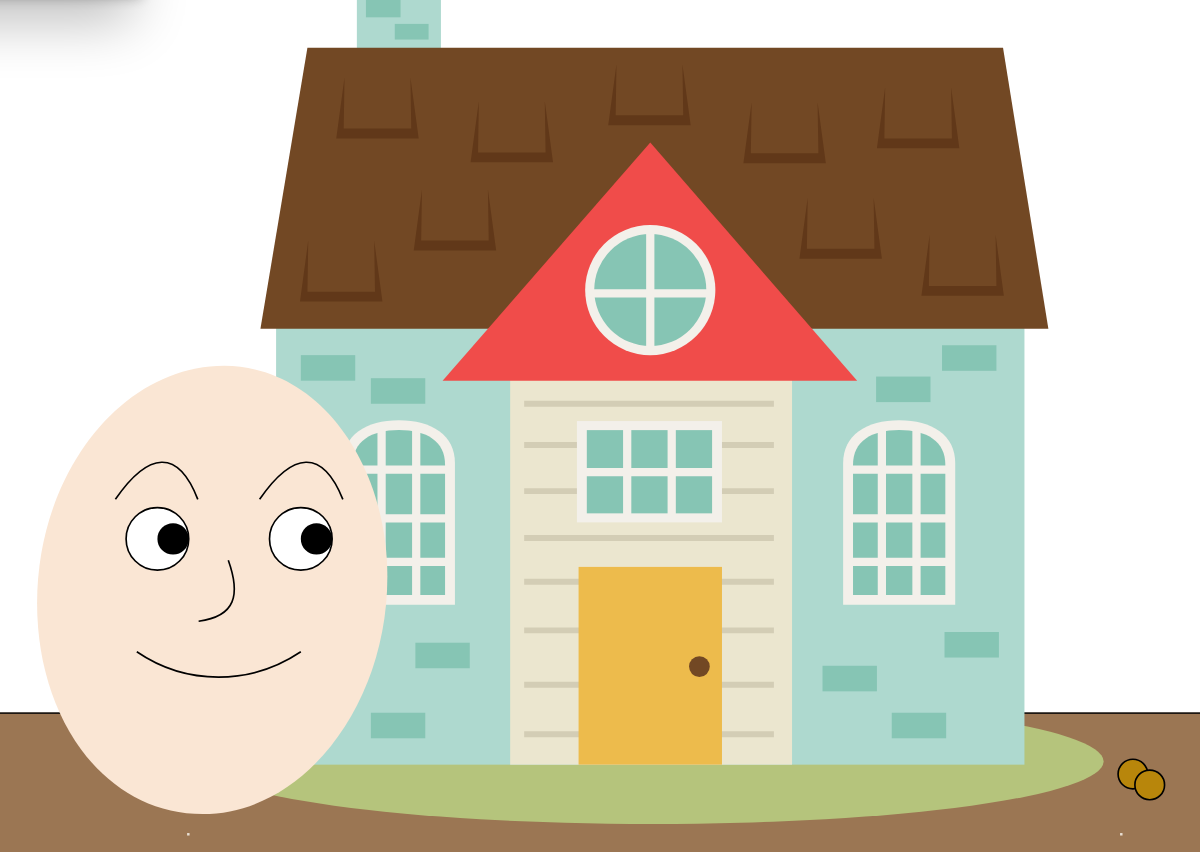
<!DOCTYPE html>
<html lang="en">
<head>
<meta charset="utf-8">
<title>Egg face in front of a house</title>
<style>
:root {
  --sky: #ffffff;
  --soil: #9b7653;
  --lawn: #b5c47c;
  --wall: #aed9cf;
  --brick: #86c5b4;
  --roof: #724824;
  --tile: #613819;
  --gable: #f04c4a;
  --siding: #ebe6cf;
  --slat: #d3cdb5;
  --frame: #f3f0ea;
  --door: #edbb4c;
  --knob: #724824;
  --skin: #fae6d4;
  --ink: #000000;
  --coin: #b8860b;
}
html, body { margin: 0; overflow: hidden; background: var(--sky); }
.scene { display: block; width: 1200px; height: 852px; }
.soil { fill: var(--soil); }
.horizon { stroke: #1d1712; stroke-width: 1; }
.lawn { fill: var(--lawn); }
.wall { fill: var(--wall); }
.brick { fill: var(--brick); }
.roof { fill: var(--roof); }
.tile { fill: var(--tile); }
.gable { fill: var(--gable); }
.siding { fill: var(--siding); }
.slats { stroke: var(--slat); stroke-width: 3.6; }
.frame { fill: var(--frame); }
.pane { fill: var(--brick); }
.bars { stroke: var(--frame); stroke-width: 5; fill: none; }
.door { fill: var(--door); }
.knob { fill: var(--knob); }
.skin { fill: var(--skin); }
.line { fill: none; stroke: var(--ink); stroke-width: 1; }
.eyeball { fill: #fff; stroke: var(--ink); stroke-width: 1; }
.pupil { fill: var(--ink); }
.coin { fill: var(--coin); stroke: var(--ink); stroke-width: 1; }
.speck { fill: #e9dfd3; }
</style>
</head>
<body>
<svg class="scene" viewBox="0 0 728 517" preserveAspectRatio="none" role="img" aria-label="A smiling egg-shaped face looking sideways in front of a mint green house, with two coins on the ground">
  <defs>
    <filter id="soft" x="-50%" y="-150%" width="200%" height="400%"><feGaussianBlur stdDeviation="17"/></filter>
    <filter id="tight" x="-50%" y="-150%" width="200%" height="400%"><feGaussianBlur stdDeviation="4"/></filter>
    <path id="roof-tile" class="tile" d="M-20-37L-25 0H25L20-37L20.500-6H-20.500Z"/>
    <rect id="brick" class="brick" width="33" height="15.500"/>
    <g id="arched-window">
      <path class="frame" d="M0 112V26C0 9 14 0 34 0S68 9 68 26V112Z"/>
      <path class="pane" d="M6 106V27C6 13 17 6 34 6S62 13 62 27V106Z"/>
      <path class="bars" d="M23.500 4V108M44.500 4V108M4 30H64M4 59.500H64M4 86H64"/>
    </g>
    <g id="eye">
      <circle class="eyeball" r="19"/>
      <circle class="pupil" cx="9.500" r="9.500"/>
    </g>
  </defs>

  <g id="corner-shadow">
    <rect x="-60" y="-40" width="140" height="53" fill="#000" opacity=".25" filter="url(#soft)"/>
    <rect x="-40" y="-40" width="126" height="38" fill="#000" opacity=".32" filter="url(#tight)"/>
  </g>

  <g id="ground">
    <rect class="soil" y="433" width="728" height="84"/>
    <path class="horizon" d="M0 432.700H728"/>
    <ellipse class="lawn" cx="396" cy="462" rx="273.500" ry="38"/>
    <rect class="speck" x="113.500" y="505.500" width="1.500" height="1.500"/>
    <rect class="speck" x="679.500" y="505.500" width="1.500" height="1.500"/>
  </g>

  <g id="house">
    <g id="chimney">
      <rect class="wall" x="216.500" y="0" width="51" height="32"/>
      <rect class="brick" x="222" y="0" width="21" height="10.500"/>
      <rect class="brick" x="239.500" y="14.500" width="20.500" height="9.500"/>
    </g>
    <rect class="wall" x="167.500" y="195" width="454" height="269"/>
    <g id="wall-bricks">
      <use href="#brick" x="182.500" y="215.500"/>
      <use href="#brick" x="225" y="229.500"/>
      <use href="#brick" x="252" y="390"/>
      <use href="#brick" x="225" y="432.500"/>
      <use href="#brick" x="571.500" y="209.500"/>
      <use href="#brick" x="531.500" y="228.500"/>
      <use href="#brick" x="573" y="383.500"/>
      <use href="#brick" x="499" y="404"/>
      <use href="#brick" x="541" y="432.500"/>
    </g>
    <use href="#arched-window" x="208" y="255"/>
    <use href="#arched-window" x="511.500" y="255"/>
    <g id="roof">
      <path class="roof" d="M186.500 29H608.500L636 199.500H158Z"/>
      <use href="#roof-tile" x="229" y="84"/>
      <use href="#roof-tile" x="310.500" y="98.500"/>
      <use href="#roof-tile" x="394" y="76"/>
      <use href="#roof-tile" x="476" y="99"/>
      <use href="#roof-tile" x="557" y="90"/>
      <use href="#roof-tile" x="276" y="152"/>
      <use href="#roof-tile" x="207" y="183"/>
      <use href="#roof-tile" x="510" y="157"/>
      <use href="#roof-tile" x="584" y="179.500"/>
    </g>
    <g id="porch">
      <rect class="siding" x="309.500" y="228" width="171" height="236"/>
      <path class="slats" d="M318 245H469.500M318 270H469.500M318 298H469.500M318 326.500H469.500M318 353H469.500M318 382.500H469.500M318 415.500H469.500M318 445.500H469.500"/>
      <path class="gable" d="M394.500 86.500L520 231H268.500Z"/>
      <circle class="frame" cx="394.500" cy="176" r="39.500"/>
      <circle class="pane" cx="394.500" cy="176" r="34"/>
      <path class="bars" d="M394.500 140V212M358 178H431"/>
      <rect class="frame" x="350" y="255.500" width="88" height="61.500"/>
      <rect class="pane" x="356" y="261" width="76" height="50.500"/>
      <path class="bars" d="M380.500 259V314M407.500 259V314M354 286.500H434"/>
      <rect class="door" x="351" y="344" width="87" height="120"/>
      <circle class="knob" cx="424.300" cy="404.500" r="6.300"/>
    </g>
  </g>

  <g id="egg-face">
    <path class="skin" d="M136 222C194 222 235 282 235 350C235 428 184 494 123 494C64 494 22.500 437 22.500 366C22.500 287 74 222 136 222Z"/>
    <path class="line" d="M70 303C90 274 108 272 120 303"/>
    <path class="line" d="M157.500 303C177.500 274 195.500 272 208 303"/>
    <use href="#eye" x="95.500" y="327"/>
    <use href="#eye" x="182.500" y="327"/>
    <path class="line" d="M138.500 340C146 361 143 374 120.500 377"/>
    <path class="line" d="M83 395.500C113 416 152 416 182.500 395.500"/>
  </g>

  <g id="coins">
    <circle class="coin" cx="687.300" cy="469.700" r="9"/>
    <circle class="coin" cx="697.500" cy="476.300" r="9"/>
  </g>
</svg>
</body>
</html>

★ ★ ★

* _To do_
Write out every line above exactly as it is, leaving out the pictures.

* _Task result_
<!DOCTYPE html>
<html lang="en">
<head>
<meta charset="utf-8">
<title>Egg face in front of a house</title>
<style>
:root {
  --sky: #ffffff;
  --soil: #9b7653;
  --lawn: #b5c47c;
  --wall: #aed9cf;
  --brick: #86c5b4;
  --roof: #724824;
  --tile: #613819;
  --gable: #f04c4a;
  --siding: #ebe6cf;
  --slat: #d3cdb5;
  --frame: #f3f0ea;
  --door: #edbb4c;
  --knob: #724824;
  --skin: #fae6d4;
  --ink: #000000;
  --coin: #b8860b;
}
html, body { margin: 0; overflow: hidden; background: var(--sky); }
.scene { display: block; width: 1200px; height: 852px; }
.soil { fill: var(--soil); }
.horizon { stroke: #1d1712; stroke-width: 1; }
.lawn { fill: var(--lawn); }
.wall { fill: var(--wall); }
.brick { fill: var(--brick); }
.roof { fill: var(--roof); }
.tile { fill: var(--tile); }
.gable { fill: var(--gable); }
.siding { fill: var(--siding); }
.slats { stroke: var(--slat); stroke-width: 3.6; }
.frame { fill: var(--frame); }
.pane { fill: var(--brick); }
.bars { stroke: var(--frame); stroke-width: 5; fill: none; }
.door { fill: var(--door); }
.knob { fill: var(--knob); }
.skin { fill: var(--skin); }
.line { fill: none; stroke: var(--ink); stroke-width: 1; }
.eyeball { fill: #fff; stroke: var(--ink); stroke-width: 1; }
.pupil { fill: var(--ink); }
.coin { fill: var(--coin); stroke: var(--ink); stroke-width: 1; }
.speck { fill: #e9dfd3; }
</style>
</head>
<body>
<svg class="scene" viewBox="0 0 728 517" preserveAspectRatio="none" role="img" aria-label="A smiling egg-shaped face looking sideways in front of a mint green house, with two coins on the ground">
  <defs>
    <filter id="soft" x="-50%" y="-150%" width="200%" height="400%"><feGaussianBlur stdDeviation="17"/></filter>
    <filter id="tight" x="-50%" y="-150%" width="200%" height="400%"><feGaussianBlur stdDeviation="4"/></filter>
    <path id="roof-tile" class="tile" d="M-20-37L-25 0H25L20-37L20.500-6H-20.500Z"/>
    <rect id="brick" class="brick" width="33" height="15.500"/>
    <g id="arched-window">
      <path class="frame" d="M0 112V26C0 9 14 0 34 0S68 9 68 26V112Z"/>
      <path class="pane" d="M6 106V27C6 13 17 6 34 6S62 13 62 27V106Z"/>
      <path class="bars" d="M23.500 4V108M44.500 4V108M4 30H64M4 59.500H64M4 86H64"/>
    </g>
    <g id="eye">
      <circle class="eyeball" r="19"/>
      <circle class="pupil" cx="9.500" r="9.500"/>
    </g>
  </defs>

  <g id="corner-shadow">
    <rect x="-60" y="-40" width="140" height="53" fill="#000" opacity=".25" filter="url(#soft)"/>
    <rect x="-40" y="-40" width="126" height="38" fill="#000" opacity=".32" filter="url(#tight)"/>
  </g>

  <g id="ground">
    <rect class="soil" y="433" width="728" height="84"/>
    <path class="horizon" d="M0 432.700H728"/>
    <ellipse class="lawn" cx="396" cy="462" rx="273.500" ry="38"/>
    <rect class="speck" x="113.500" y="505.500" width="1.500" height="1.500"/>
    <rect class="speck" x="679.500" y="505.500" width="1.500" height="1.500"/>
  </g>

  <g id="house">
    <g id="chimney">
      <rect class="wall" x="216.500" y="0" width="51" height="32"/>
      <rect class="brick" x="222" y="0" width="21" height="10.500"/>
      <rect class="brick" x="239.500" y="14.500" width="20.500" height="9.500"/>
    </g>
    <rect class="wall" x="167.500" y="195" width="454" height="269"/>
    <g id="wall-bricks">
      <use href="#brick" x="182.500" y="215.500"/>
      <use href="#brick" x="225" y="229.500"/>
      <use href="#brick" x="252" y="390"/>
      <use href="#brick" x="225" y="432.500"/>
      <use href="#brick" x="571.500" y="209.500"/>
      <use href="#brick" x="531.500" y="228.500"/>
      <use href="#brick" x="573" y="383.500"/>
      <use href="#brick" x="499" y="404"/>
      <use href="#brick" x="541" y="432.500"/>
    </g>
    <use href="#arched-window" x="208" y="255"/>
    <use href="#arched-window" x="511.500" y="255"/>
    <g id="roof">
      <path class="roof" d="M186.500 29H608.500L636 199.500H158Z"/>
      <use href="#roof-tile" x="229" y="84"/>
      <use href="#roof-tile" x="310.500" y="98.500"/>
      <use href="#roof-tile" x="394" y="76"/>
      <use href="#roof-tile" x="476" y="99"/>
      <use href="#roof-tile" x="557" y="90"/>
      <use href="#roof-tile" x="276" y="152"/>
      <use href="#roof-tile" x="207" y="183"/>
      <use href="#roof-tile" x="510" y="157"/>
      <use href="#roof-tile" x="584" y="179.500"/>
    </g>
    <g id="porch">
      <rect class="siding" x="309.500" y="228" width="171" height="236"/>
      <path class="slats" d="M318 245H469.500M318 270H469.500M318 298H469.500M318 326.500H469.500M318 353H469.500M318 382.500H469.500M318 415.500H469.500M318 445.500H469.500"/>
      <path class="gable" d="M394.500 86.500L520 231H268.500Z"/>
      <circle class="frame" cx="394.500" cy="176" r="39.500"/>
      <circle class="pane" cx="394.500" cy="176" r="34"/>
      <path class="bars" d="M394.500 140V212M358 178H431"/>
      <rect class="frame" x="350" y="255.500" width="88" height="61.500"/>
      <rect class="pane" x="356" y="261" width="76" height="50.500"/>
      <path class="bars" d="M380.500 259V314M407.500 259V314M354 286.500H434"/>
      <rect class="door" x="351" y="344" width="87" height="120"/>
      <circle class="knob" cx="424.300" cy="404.500" r="6.300"/>
    </g>
  </g>

  <g id="egg-face">
    <path class="skin" d="M136 222C194 222 235 282 235 350C235 428 184 494 123 494C64 494 22.500 437 22.500 366C22.500 287 74 222 136 222Z"/>
    <path class="line" d="M70 303C90 274 108 272 120 303"/>
    <path class="line" d="M157.500 303C177.500 274 195.500 272 208 303"/>
    <use href="#eye" x="95.500" y="327"/>
    <use href="#eye" x="182.500" y="327"/>
    <path class="line" d="M138.500 340C146 361 143 374 120.500 377"/>
    <path class="line" d="M83 395.500C113 416 152 416 182.500 395.500"/>
  </g>

  <g id="coins">
    <circle class="coin" cx="687.300" cy="469.700" r="9"/>
    <circle class="coin" cx="697.500" cy="476.300" r="9"/>
  </g>
</svg>
</body>
</html>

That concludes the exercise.